§ **HOW TO COMPLETE THIS TASK**
Within the records that follow, find every line containing the string "fract". Copy those lines.

[Stored dataset items]
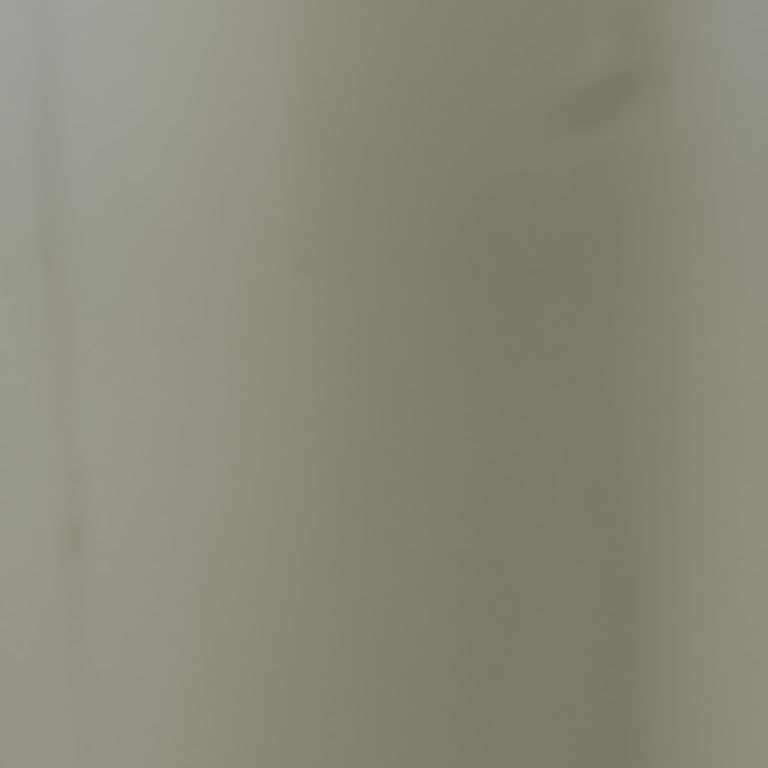
A three.js fragment shader for this texture:

```glsl
#define DARK vec3(0.482, 0.472, 0.398)
#define MIDDLE vec3(0.556, 0.547, 0.487)
#define LIGHT vec3(0.622, 0.622, 0.578)
#define FOLD_WAVER 0.035
#define CREASE_DEPTH 0.20
#define DENT_DEPTH 0.22
#define MOTTLE 0.035
#define GRAIN 0.022

varying vec2 vUv;

float hash(vec2 p) {
  vec3 q = fract(vec3(p.xyx) * 0.1031);
  q += dot(q, q.yzx + 33.33);
  return fract((q.x + q.y) * q.z);
}

float noise(vec2 p) {
  vec2 cell = floor(p);
  vec2 f = fract(p);
  f = f * f * f * (f * (f * 6.0 - 15.0) + 10.0);
  float low = mix(hash(cell), hash(cell + vec2(1.0, 0.0)), f.x);
  float high = mix(hash(cell + vec2(0.0, 1.0)), hash(cell + vec2(1.0)), f.x);
  return mix(low, high, f.y);
}

// Layered noise centred on zero
float cloud(vec2 p) {
  float sum = 0.0;
  float weight = 0.5;
  for (int i = 0; i < 4; i++) {
    sum += weight * (noise(p) - 0.5);
    p = mat2(1.6, 1.2, -1.2, 1.6) * p + 7.3;
    weight *= 0.5;
  }
  return sum;
}

// Soft elliptical spot, turned by an angle
float smudge(vec2 p, vec2 centre, vec2 size, float angle) {
  vec2 d = p - centre;
  float c = cos(angle);
  float s = sin(angle);
  d = vec2(c * d.x + s * d.y, c * d.y - s * d.x) / size;
  return exp(-dot(d, d));
}

// Broad light and shadow of the hanging cloth: 0 dark, 1 light
float drape(vec2 p) {
  float x = p.x + FOLD_WAVER * cloud(vec2(p.x * 3.0, p.y * 2.0));
  float left = 1.0 - smoothstep(0.08, 0.70, x + 0.03 * (1.0 - p.y));
  float right = smoothstep(0.77, 1.0, x);
  float tone = 0.05 + 0.80 * left + 0.50 * right;
  tone += 0.20 * smoothstep(0.62, 1.05, p.y);
  tone -= 0.12 * left * (1.0 - smoothstep(0.0, 0.5, p.y));
  // Sharper step down from the lit fold near the top
  float edge = 1.0 - smoothstep(0.33, 0.43, x);
  return tone + 0.10 * (edge - 0.5) * smoothstep(0.45, 1.0, p.y) * smoothstep(0.0, 0.3, x);
}

// Broken vertical creases on both sides
float creases(vec2 p) {
  float wobble = 0.02 * cloud(vec2(2.0, p.y * 6.0));
  float leftLine = p.x - 0.055 - 0.055 * (1.0 - p.y) - wobble;
  float rightLine = p.x - 0.815 - wobble;
  float broken = smoothstep(0.25, 0.85, noise(vec2(4.7, p.y * 7.0)));
  float leftCrease = exp(-pow(leftLine / 0.022, 2.0)) * (0.2 + 0.4 * broken);
  float rightCrease = exp(-pow(rightLine / 0.035, 2.0)) * (1.0 - smoothstep(0.2, 0.42, p.y));
  float knots = smudge(p, vec2(0.097, 0.305), vec2(0.018, 0.035), -0.2);
  knots += 0.6 * smudge(p, vec2(0.058, 0.68), vec2(0.009, 0.06), 0.08);
  knots += 0.5 * smudge(p, vec2(0.105, 0.38), vec2(0.018, 0.012), 0.4);
  return leftCrease + 0.45 * rightCrease + 0.7 * knots;
}

// Small hollow with a lit rim near the upper right
float dent(vec2 p) {
  vec2 q = p + 0.025 * vec2(cloud(p * 12.0), cloud(p * 12.0 + 5.0));
  float hollow = smudge(q, vec2(0.795, 0.875), vec2(0.065, 0.025), 0.45);
  hollow += 0.5 * smudge(q, vec2(0.825, 0.955), vec2(0.03, 0.05), -0.35);
  float rim = smudge(q, vec2(0.772, 0.93), vec2(0.022, 0.038), -0.3);
  rim += 0.4 * smudge(q, vec2(0.79, 0.823), vec2(0.06, 0.014), 0.25);
  return 0.6 * rim - hollow;
}

void main() {
  vec2 p = vUv;
  float tone = drape(p);
  tone -= CREASE_DEPTH * creases(p);
  tone += DENT_DEPTH * dent(p);
  tone -= 0.07 * smudge(p, vec2(0.39, 0.657), vec2(0.014), 0.0);

  // Faint stretched mottling and fine soft grain
  tone += MOTTLE * 2.0 * cloud(vec2(p.x * 14.0, p.y * 5.0));
  tone += GRAIN * 2.0 * cloud(vec2(p.x * 45.0, p.y * 65.0));

  vec3 colour = mix(DARK, MIDDLE, clamp(tone * 2.0, 0.0, 1.0));
  colour = mix(colour, LIGHT, clamp(tone * 2.0 - 1.0, 0.0, 1.2));

  // Cooler light toward the top corners
  float cool = smoothstep(0.5, 1.0, p.y) * smoothstep(0.25, 0.5, abs(p.x - 0.52));
  colour += cool * vec3(-0.006, 0.0, 0.018);
  gl_FragColor = vec4(colour, 1.0);
}
```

§ **RESPONSE BOX**
  vec3 q = fract(vec3(p.xyx) * 0.1031);
  return fract((q.x + q.y) * q.z);
  vec2 f = fract(p);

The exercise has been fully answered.